It was already 77 degrees and humid when we headed out, at 9 a.m. High pitched crickets buzzed in the trees, still dripping from rain in the night, and invisible spider webs were strung across the path. I think my friend missed the webs, but I managed to get some of the sticky strands across my face and in my hair. If you've ever done this, you know how I felt. Even thought I brushed and wiped and rubbed my face and shoulders, it never felt like they were truly gone. I imagined the tiny spider on my back. On my neck. In my hair. The only way to deal with this is to STOP thinking about it. Walk on and focus on what's ahead... of course you should also find a nice forked stick to wave in front of you to remove other invisible webs! Once on the open field of the pipeline and its well worn path, there were no more worries of spider webs.

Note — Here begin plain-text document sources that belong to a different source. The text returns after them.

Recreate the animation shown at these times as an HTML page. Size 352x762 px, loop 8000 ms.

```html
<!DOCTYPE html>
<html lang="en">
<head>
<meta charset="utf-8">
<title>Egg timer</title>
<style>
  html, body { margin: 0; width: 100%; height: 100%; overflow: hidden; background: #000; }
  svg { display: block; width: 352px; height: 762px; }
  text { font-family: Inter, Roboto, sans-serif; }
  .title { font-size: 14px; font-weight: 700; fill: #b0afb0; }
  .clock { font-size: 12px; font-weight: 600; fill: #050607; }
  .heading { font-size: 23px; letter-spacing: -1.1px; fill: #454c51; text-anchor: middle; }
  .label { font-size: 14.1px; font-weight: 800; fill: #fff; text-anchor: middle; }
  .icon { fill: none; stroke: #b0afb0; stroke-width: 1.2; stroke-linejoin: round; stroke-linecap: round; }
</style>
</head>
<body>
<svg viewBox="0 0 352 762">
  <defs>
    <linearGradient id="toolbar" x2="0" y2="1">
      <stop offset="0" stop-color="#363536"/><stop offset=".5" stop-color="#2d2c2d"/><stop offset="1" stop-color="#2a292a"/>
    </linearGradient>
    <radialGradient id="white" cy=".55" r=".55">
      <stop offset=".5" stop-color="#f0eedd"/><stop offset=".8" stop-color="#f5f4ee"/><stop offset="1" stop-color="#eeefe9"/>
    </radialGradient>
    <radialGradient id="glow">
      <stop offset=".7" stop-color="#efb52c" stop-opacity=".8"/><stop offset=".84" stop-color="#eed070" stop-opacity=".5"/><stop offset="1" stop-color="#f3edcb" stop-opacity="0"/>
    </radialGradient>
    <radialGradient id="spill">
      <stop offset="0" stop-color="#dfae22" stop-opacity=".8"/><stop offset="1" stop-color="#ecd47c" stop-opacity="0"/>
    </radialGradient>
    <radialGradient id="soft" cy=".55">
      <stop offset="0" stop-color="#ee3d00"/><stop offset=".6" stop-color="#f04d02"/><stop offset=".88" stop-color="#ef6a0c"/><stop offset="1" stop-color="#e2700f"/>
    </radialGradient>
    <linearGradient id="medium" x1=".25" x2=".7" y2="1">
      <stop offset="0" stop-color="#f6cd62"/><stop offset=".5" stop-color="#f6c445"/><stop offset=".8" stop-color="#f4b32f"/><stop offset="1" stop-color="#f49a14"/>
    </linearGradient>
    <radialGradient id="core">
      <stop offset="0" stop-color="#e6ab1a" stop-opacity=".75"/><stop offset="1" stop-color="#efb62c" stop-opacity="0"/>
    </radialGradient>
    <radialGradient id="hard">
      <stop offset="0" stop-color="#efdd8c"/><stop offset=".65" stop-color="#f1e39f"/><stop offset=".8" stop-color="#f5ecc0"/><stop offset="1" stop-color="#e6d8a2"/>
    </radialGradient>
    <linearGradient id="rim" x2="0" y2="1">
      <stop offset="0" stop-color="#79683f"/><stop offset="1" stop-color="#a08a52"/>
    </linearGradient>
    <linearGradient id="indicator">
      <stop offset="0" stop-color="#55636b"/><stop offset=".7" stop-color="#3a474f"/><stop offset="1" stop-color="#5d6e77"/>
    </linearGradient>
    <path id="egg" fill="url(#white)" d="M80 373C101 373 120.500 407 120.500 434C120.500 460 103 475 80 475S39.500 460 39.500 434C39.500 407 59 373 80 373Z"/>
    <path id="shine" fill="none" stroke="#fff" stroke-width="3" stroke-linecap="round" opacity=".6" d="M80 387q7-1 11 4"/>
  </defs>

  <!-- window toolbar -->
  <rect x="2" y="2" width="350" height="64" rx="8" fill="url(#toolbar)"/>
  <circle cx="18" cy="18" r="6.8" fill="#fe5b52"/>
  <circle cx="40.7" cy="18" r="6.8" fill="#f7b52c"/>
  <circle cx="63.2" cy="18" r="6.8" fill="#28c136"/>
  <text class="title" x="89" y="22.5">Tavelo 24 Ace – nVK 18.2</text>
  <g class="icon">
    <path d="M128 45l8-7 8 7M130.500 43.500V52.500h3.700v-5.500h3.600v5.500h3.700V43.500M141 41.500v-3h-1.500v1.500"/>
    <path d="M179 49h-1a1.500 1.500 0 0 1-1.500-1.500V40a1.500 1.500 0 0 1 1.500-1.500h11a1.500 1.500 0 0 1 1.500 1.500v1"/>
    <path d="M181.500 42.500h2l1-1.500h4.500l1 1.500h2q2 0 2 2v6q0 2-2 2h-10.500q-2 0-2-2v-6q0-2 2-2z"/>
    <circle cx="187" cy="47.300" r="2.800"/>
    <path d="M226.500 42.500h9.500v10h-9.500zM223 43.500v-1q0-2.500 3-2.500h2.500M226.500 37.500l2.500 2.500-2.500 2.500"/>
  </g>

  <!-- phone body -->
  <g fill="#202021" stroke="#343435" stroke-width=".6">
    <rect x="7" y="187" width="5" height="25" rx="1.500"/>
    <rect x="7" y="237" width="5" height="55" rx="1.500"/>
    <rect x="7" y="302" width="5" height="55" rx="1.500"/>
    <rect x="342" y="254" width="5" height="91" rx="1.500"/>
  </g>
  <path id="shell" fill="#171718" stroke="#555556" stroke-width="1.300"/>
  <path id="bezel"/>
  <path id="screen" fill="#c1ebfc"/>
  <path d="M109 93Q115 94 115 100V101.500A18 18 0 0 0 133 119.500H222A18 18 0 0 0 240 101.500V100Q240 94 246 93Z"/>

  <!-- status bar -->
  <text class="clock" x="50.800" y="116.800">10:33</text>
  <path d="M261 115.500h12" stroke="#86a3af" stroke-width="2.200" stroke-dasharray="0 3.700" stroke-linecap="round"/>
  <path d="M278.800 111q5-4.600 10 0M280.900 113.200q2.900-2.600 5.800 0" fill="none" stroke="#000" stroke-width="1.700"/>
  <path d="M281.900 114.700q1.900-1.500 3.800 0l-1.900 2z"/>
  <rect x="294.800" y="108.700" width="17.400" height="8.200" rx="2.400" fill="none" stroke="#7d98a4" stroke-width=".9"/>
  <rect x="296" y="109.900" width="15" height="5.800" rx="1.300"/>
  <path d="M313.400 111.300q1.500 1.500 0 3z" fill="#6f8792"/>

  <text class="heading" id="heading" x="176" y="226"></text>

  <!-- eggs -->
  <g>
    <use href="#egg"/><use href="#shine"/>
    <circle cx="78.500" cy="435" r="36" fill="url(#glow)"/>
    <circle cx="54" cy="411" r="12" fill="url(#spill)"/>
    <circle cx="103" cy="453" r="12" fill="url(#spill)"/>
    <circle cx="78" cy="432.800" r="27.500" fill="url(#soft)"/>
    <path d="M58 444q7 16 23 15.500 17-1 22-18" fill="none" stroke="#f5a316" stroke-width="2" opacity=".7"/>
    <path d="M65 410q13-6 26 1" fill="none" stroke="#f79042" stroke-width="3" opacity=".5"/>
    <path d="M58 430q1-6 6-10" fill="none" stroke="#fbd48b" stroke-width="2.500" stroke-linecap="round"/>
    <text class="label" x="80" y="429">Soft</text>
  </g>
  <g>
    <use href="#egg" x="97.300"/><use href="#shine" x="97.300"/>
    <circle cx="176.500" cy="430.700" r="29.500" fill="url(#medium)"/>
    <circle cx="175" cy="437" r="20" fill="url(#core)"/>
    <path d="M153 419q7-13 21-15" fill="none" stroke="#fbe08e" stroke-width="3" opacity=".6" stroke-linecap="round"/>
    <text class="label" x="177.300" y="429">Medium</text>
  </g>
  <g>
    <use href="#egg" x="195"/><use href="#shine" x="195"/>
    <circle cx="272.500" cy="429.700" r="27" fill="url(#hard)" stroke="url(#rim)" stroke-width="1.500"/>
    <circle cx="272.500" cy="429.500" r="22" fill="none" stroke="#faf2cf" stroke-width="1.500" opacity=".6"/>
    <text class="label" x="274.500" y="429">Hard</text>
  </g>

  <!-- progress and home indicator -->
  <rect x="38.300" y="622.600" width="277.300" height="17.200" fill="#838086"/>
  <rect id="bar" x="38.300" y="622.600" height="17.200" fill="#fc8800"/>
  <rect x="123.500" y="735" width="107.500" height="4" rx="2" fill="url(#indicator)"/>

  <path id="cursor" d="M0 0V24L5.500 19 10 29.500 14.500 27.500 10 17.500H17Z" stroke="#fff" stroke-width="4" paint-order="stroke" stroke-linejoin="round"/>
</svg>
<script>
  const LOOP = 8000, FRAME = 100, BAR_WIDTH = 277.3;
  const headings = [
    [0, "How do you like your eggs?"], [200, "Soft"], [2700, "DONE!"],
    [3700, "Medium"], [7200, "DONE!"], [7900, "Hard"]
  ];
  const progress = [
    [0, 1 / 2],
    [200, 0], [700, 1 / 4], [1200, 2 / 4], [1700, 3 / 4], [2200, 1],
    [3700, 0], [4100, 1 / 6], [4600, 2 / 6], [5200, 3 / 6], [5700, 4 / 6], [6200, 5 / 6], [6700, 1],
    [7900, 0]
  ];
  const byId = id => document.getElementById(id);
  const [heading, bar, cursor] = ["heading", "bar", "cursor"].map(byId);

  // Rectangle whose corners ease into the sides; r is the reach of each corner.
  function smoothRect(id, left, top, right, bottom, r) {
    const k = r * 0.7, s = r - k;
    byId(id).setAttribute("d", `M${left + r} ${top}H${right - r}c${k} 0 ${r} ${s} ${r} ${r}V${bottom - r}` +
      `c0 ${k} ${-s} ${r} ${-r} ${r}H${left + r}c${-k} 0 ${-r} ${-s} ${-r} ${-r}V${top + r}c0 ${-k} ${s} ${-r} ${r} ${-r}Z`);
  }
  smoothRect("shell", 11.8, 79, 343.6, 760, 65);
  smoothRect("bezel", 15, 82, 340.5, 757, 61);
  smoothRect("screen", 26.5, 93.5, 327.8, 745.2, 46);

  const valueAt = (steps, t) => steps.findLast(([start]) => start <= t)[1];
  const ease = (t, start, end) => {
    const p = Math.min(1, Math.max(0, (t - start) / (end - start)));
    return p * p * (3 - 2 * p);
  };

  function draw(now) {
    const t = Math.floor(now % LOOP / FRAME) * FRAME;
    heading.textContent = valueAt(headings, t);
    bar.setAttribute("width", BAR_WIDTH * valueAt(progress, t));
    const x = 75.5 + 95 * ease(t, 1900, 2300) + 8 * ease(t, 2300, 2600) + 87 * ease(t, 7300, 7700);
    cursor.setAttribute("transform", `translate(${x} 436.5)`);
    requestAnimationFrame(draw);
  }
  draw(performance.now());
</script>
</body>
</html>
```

We hiked down to Meetinghouse Creek, up the hill and into the far woods, around the high, rocky ridge that runs along the river. Daisy and her beautiful canine visitor, Olive, raced ahead as I pointed out to Kaye interesting rocks, mushrooms, and box turtles, as well as some of my favorite moss mounds and wildflower patches. One particular patch was Elephants Foot (Elephantopus sp. - sometimes know as Devil's Grandmother), in full bloom in the light shade of high pines.
At the river's edge Daisy and Olive headed for the water while Kaye and I settled down to draw. I found these delicate White Wood Asters that were just beginning to bloom. I thought it strange that the leaf bases on one plant (left) were so varied. It's not like I didn't see things correctly. I always notice weird details, so who knows what was going on with that plant. All the leaves on the other one (right) had typical heart-shaped leaf bases and the arrow shape.
As we were leaving we noticed the itty bitty white mushrooms. They were everywhere - the more we looked, the more we saw all through the woods, up the hill, down the bank, thousands of mushrooms. Kaye found a twig with one tiny mushroom and two that were pin-head sized. Mushrooms are amazing in many ways. Go here to hear a mycologist discuss the possibility of these beautiful fungi saving the world!